┌─ Entries provided

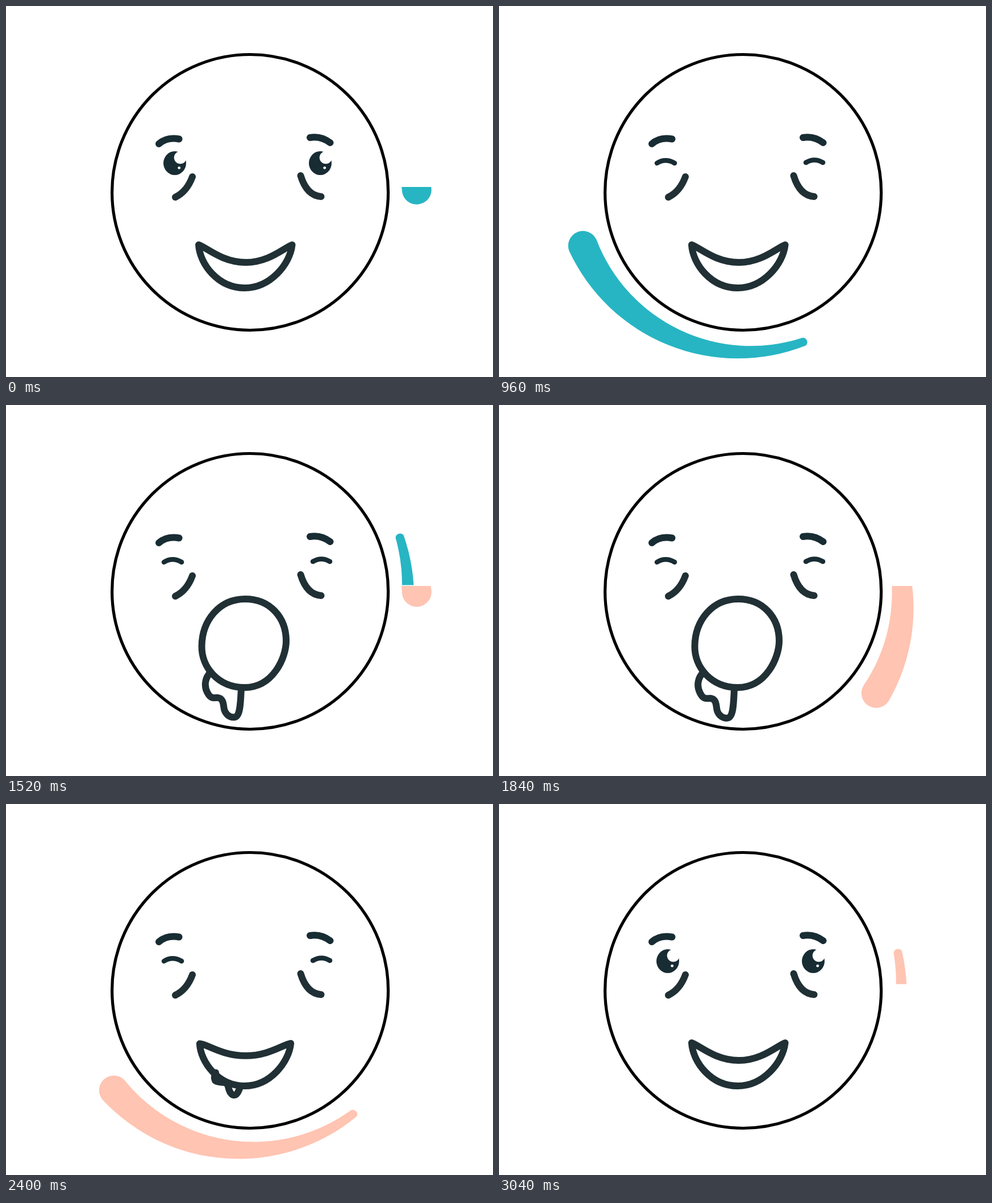
Write an HTML page that moves like this. It is 857 by 654 pixels and loops after 3.12 s.

```html
<!DOCTYPE html>
<html lang="en">
<head>
<meta charset="utf-8">
<title>Dizzy face</title>
<style>
  html, body { margin: 0; width: 100%; height: 100%; overflow: hidden; background: #fff; }
  svg { display: block; width: 857px; height: 654px; }
  .line { fill: none; stroke: #203035; stroke-width: 12; stroke-linecap: round; stroke-linejoin: round; }
  .brow { stroke: #182c33; }
  .lid { stroke: #182c33; stroke-width: 8.5; }
</style>
</head>
<body>
<svg viewBox="0 0 857 654">
  <defs>
    <clipPath id="below"><rect y="319" width="857" height="335"/></clipPath>
    <clipPath id="above"><rect width="857" height="317.5"/></clipPath>
    <path id="band" d="M320.8 3A326.7 326.7 0 0 1-25.3 288.9A8 8 0 0 1-24 274A291 291 0 0 0 269-1A26 26 0 0 1 320.8 3Z"/>
    <g id="eye">
      <ellipse rx="20" ry="21" fill="#182c33"/>
      <circle cx="9.7" cy="-9.7" r="11" fill="#fff"/>
      <circle cx="7.7" cy="8.3" r="2.4" fill="#fff"/>
    </g>
  </defs>

  <g id="teal" fill="#27b5c3"><use href="#band"/></g>
  <g id="pink" fill="#ffc4b2"><use href="#band"/></g>

  <circle cx="429.6" cy="328.5" r="243" fill="none" stroke="#000" stroke-width="5.2"/>

  <path class="line brow" d="M269 243Q283 230.500 304.500 234.500M535 232Q554 228.500 570.500 241"/>
  <path class="line" d="M328 301Q318.500 327 298 337M518.500 299Q529 334 554.500 336"/>
  <g id="open">
    <use href="#eye" x="297" y="277"/>
    <use href="#eye" x="553" y="277"/>
  </g>
  <path id="closed" class="line lid" d="M278 277Q293 267.500 309 277M540 276Q555 267 570 276"/>

  <path id="drool" class="line"/>
  <path id="mouth" class="line"/>
</svg>
<script>
const LOOP = 3120, STEP = 80, PINK_START = 1510;
const $ = id => document.getElementById(id);

// Band head angle in degrees against time in ms
const SWEEP = [[0, -1], [330, 37.3], [560, 71.8], [640, 86.5], [730, 106], [890, 144.3],
  [960, 162.3], [1120, 216.4], [1280, 289.6], [1530, 440.6], [1620, 497]];

const MOUTH = [
  'M339 421C352 425 380 452 422 452C462 452 488 427 503.5 421C500 455 465 497 420 497C373 497 341 455 339 421Z',
  'M352.5 432C353 405 376 391.5 418 391.5C462 391.5 486 405 486 428C486 452 465 497 420 497C378 497 352 458 352.5 432Z',
  'M344.5 425C345 380 375 342 421 342C464 342 493 374 493 416C493 445 470 498 420 498C373 498 344 462 344.5 425Z'
];
const DROOL = [
  'M372 478C373 480 375 482 377 484C380 486 383 488 386 490C389 491 392 493 395 494C398 495 402 497 405 497C408 497 411 497 413 497',
  'M368 472C364 478 363 484 365 489C367 492 374 491 380 491C388 491 389 494 390 501C391 512 395 519 400 519C407 519 409 508 413 497',
  'M360 471C350 480 347 495 354 508C360 520 366 517 372 517C381 518 382 526 383 534C384 545 392 552 401 552C412 552 413 530 414 498'
];

const ramp = (t, from, to) => {
  const x = Math.min(1, Math.max(0, (t - from) / (to - from)));
  return x * x * (3 - 2 * x);
};

// Smooth curve through points, with slopes taken from the neighbours
function curve(points, t) {
  const last = points.length - 1;
  const slope = i => {
    const a = points[Math.max(0, i - 1)], b = points[Math.min(last, i + 1)];
    return (b[1] - a[1]) / (b[0] - a[0]);
  };
  let i = 0;
  while (i < last - 1 && t >= points[i + 1][0]) i++;
  const [t0, y0] = points[i], [t1, y1] = points[i + 1];
  const h = t1 - t0, x = (t - t0) / h, r = 1 - x;
  return y0 * r * r * (1 + 2 * x) + y1 * x * x * (3 - 2 * x)
    + h * x * r * (slope(i) * r - slope(i + 1) * x);
}

// Blend three paths; the middle one is reached at amount = mid
function morph([low, middle, high], amount, mid) {
  const [a, b, k] = amount < mid
    ? [low, middle, amount / mid]
    : [middle, high, (amount - mid) / (1 - mid)];
  const goal = b.match(/[\d.]+/g);
  let i = 0;
  return a.replace(/[\d.]+/g, v => (+v + (goal[i++] - v) * k).toFixed(2));
}

function drawBand(group, t) {
  const visible = t >= 0 && t < 1620;
  group.style.display = visible ? '' : 'none';
  if (!visible) return;
  const angle = curve(SWEEP, t);
  group.firstElementChild.setAttribute('transform', `translate(428 331) rotate(${angle}) scale(1 -1)`);
  group.setAttribute('clip-path', angle < 140 ? 'url(#below)' : angle > 290 ? 'url(#above)' : 'none');
}

function draw(t) {
  drawBand($('teal'), t);
  drawBand($('pink'), t - PINK_START);

  const asleep = t >= 880 && t < 2560;
  $('open').style.display = asleep ? 'none' : '';
  $('closed').style.display = asleep ? '' : 'none';

  const gape = ramp(t, 1040, 1500) - ramp(t, 2000, 2480);
  const drip = ramp(t, 1040, 1570) - ramp(t, 2000, 2640);
  $('mouth').setAttribute('d', morph(MOUTH, gape, 0.55));
  $('drool').setAttribute('d', morph(DROOL, drip, 0.43));
  $('drool').style.display = drip > 0 ? '' : 'none';
}

const start = performance.now();
function tick() {
  const t = (performance.now() - start) % LOOP;
  draw(Math.floor(t / STEP) * STEP);
  requestAnimationFrame(tick);
}
tick();
</script>
</body>
</html>
```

└─

- **What the exercise asks**
Across the entries, how many lines hold the word "brow"? Say only the number.

- **Output for this exercise**
2